*Task*. For the data below, count the lines that have the string "html" and state that number by itself.

*Data for processing*.
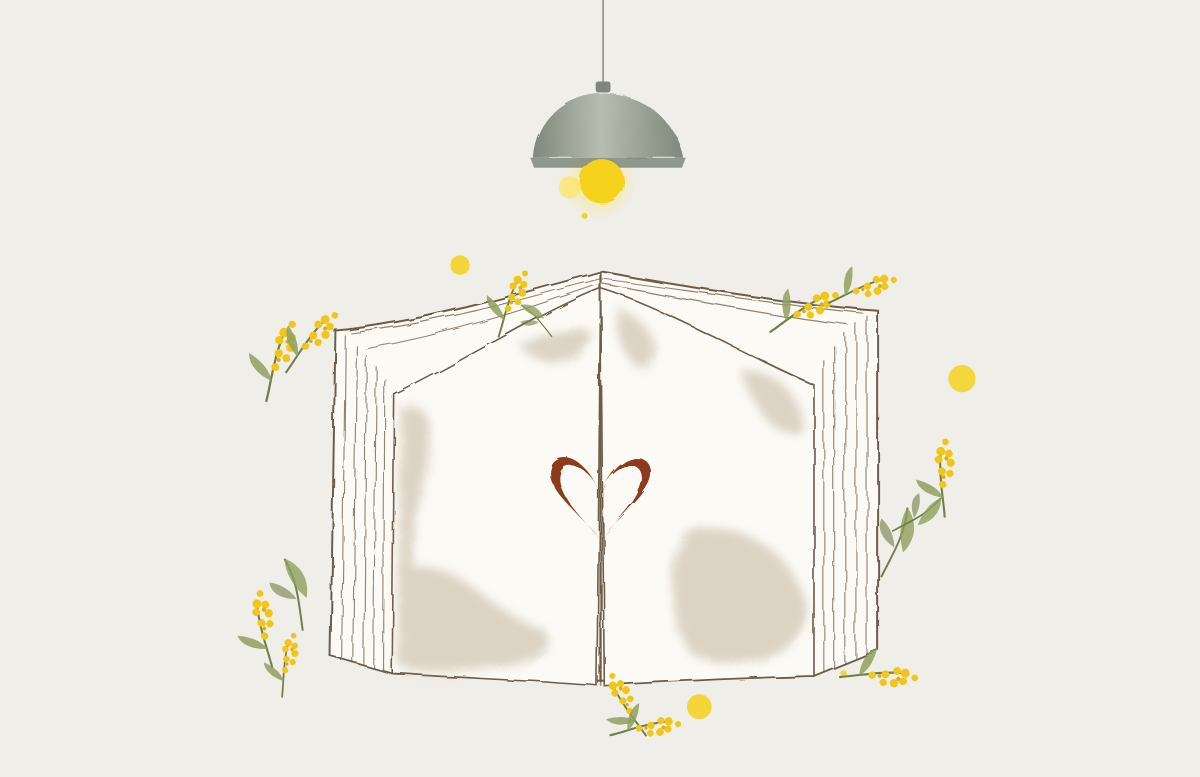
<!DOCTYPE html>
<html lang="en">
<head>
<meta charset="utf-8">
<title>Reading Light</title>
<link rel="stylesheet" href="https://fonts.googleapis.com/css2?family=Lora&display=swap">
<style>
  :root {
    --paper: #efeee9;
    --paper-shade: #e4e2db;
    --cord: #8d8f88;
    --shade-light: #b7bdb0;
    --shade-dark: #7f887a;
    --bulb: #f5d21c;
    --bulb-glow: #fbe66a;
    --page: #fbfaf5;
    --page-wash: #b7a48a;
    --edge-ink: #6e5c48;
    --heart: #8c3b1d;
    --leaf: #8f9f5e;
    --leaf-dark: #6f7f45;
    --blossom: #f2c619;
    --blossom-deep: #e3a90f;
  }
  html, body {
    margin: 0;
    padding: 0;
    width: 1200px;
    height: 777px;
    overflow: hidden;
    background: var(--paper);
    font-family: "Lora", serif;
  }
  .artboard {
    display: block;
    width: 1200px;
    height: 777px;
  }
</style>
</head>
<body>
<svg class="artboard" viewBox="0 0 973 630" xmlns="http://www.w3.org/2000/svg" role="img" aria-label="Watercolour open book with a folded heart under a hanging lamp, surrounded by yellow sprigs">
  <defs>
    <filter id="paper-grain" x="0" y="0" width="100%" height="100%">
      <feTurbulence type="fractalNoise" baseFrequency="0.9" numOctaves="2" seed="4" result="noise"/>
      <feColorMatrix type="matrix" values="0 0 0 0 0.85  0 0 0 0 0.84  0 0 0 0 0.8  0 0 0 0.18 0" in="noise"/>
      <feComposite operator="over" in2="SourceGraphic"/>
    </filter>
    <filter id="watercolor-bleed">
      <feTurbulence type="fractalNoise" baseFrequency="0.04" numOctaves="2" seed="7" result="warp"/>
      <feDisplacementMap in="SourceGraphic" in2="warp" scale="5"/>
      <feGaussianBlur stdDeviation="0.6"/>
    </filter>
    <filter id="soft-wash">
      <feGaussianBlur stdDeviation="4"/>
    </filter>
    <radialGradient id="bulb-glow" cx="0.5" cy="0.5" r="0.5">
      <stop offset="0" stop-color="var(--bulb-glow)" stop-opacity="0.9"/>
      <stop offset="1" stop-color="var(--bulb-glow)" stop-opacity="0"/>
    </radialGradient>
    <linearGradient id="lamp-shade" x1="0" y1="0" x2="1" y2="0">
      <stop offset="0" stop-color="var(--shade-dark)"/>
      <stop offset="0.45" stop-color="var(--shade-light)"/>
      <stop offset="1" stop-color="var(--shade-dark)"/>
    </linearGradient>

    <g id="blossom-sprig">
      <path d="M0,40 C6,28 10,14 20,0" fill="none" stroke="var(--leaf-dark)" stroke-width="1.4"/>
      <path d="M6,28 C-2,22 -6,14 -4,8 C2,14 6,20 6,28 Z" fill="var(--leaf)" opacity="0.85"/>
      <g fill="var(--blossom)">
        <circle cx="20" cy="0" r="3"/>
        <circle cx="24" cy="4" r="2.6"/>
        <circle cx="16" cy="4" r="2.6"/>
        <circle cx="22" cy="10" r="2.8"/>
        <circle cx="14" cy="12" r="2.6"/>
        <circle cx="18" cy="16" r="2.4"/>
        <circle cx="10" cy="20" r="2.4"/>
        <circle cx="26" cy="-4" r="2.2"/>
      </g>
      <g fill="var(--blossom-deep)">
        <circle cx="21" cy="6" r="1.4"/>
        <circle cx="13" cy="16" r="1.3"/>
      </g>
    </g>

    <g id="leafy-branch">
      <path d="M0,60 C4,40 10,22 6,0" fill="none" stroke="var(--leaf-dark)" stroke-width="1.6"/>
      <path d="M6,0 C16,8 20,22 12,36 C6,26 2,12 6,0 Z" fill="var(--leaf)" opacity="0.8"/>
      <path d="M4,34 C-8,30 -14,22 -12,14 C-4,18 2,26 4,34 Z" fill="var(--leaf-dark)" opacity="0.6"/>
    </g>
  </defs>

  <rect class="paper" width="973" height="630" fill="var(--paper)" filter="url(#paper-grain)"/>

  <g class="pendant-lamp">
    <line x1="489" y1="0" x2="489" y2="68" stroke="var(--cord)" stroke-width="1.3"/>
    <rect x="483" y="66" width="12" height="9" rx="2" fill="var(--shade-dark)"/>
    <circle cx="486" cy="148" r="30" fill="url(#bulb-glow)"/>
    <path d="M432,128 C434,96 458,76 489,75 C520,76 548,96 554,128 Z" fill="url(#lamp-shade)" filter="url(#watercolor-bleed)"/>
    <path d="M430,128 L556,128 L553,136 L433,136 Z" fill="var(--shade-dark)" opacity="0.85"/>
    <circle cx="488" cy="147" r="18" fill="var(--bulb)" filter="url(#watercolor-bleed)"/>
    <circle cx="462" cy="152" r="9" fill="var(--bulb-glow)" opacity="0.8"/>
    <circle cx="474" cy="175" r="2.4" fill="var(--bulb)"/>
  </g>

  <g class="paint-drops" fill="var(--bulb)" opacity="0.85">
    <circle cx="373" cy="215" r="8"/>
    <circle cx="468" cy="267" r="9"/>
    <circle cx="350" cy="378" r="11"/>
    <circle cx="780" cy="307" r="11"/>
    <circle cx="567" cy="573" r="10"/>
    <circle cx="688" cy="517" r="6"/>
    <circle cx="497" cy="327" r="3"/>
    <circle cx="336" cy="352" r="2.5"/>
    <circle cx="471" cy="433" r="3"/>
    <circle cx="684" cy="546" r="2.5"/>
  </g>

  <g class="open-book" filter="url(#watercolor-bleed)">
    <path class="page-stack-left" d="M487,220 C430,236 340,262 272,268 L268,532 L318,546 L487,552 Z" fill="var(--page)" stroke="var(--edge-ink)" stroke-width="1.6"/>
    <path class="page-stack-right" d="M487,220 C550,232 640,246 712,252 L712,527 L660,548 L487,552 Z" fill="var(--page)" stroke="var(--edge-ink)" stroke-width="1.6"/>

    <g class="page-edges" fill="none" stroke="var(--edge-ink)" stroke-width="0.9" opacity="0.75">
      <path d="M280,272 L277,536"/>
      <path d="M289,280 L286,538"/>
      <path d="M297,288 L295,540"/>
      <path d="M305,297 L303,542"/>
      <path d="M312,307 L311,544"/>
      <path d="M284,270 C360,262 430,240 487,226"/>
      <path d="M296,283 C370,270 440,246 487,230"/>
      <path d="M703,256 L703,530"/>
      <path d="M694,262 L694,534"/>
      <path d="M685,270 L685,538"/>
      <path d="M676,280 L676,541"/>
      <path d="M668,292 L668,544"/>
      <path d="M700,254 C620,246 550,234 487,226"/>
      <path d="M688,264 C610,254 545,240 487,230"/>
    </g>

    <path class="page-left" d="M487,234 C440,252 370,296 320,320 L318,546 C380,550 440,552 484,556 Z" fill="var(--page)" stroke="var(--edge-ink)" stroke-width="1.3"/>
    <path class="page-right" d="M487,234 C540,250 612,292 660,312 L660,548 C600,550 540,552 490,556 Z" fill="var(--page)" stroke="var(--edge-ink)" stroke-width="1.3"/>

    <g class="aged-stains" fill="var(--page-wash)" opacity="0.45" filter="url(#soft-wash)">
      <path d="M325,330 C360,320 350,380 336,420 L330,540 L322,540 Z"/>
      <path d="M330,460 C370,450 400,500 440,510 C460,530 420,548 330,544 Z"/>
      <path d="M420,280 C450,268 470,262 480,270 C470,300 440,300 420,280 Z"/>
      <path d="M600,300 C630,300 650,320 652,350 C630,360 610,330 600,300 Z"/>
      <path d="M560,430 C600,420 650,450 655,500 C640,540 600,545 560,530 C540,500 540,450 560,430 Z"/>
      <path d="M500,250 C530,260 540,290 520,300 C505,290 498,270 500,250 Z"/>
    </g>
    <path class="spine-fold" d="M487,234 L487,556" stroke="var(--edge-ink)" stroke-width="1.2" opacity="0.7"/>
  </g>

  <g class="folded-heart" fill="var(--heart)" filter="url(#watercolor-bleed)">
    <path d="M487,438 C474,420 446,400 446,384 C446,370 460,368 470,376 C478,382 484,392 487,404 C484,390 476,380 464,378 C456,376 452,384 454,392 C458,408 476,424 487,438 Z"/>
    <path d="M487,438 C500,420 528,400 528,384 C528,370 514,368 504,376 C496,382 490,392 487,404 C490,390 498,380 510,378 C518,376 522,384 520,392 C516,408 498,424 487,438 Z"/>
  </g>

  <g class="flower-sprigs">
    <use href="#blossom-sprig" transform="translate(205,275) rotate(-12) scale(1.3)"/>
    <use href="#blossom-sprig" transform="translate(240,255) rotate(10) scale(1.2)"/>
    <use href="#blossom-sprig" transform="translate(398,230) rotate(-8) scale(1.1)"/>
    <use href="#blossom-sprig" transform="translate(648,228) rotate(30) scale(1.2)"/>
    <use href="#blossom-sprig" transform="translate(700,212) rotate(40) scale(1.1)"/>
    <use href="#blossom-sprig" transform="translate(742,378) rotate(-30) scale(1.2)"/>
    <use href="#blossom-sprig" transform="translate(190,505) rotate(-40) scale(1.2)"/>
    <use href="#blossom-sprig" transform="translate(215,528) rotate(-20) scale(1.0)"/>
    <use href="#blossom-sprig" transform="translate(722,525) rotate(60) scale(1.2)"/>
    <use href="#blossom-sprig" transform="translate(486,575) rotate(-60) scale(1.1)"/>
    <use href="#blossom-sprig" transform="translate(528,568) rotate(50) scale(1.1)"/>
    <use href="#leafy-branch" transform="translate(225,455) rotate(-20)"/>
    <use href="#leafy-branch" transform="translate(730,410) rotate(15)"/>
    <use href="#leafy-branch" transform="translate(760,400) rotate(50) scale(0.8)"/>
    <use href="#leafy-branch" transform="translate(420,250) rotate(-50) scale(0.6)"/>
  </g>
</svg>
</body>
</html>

*Response*. 4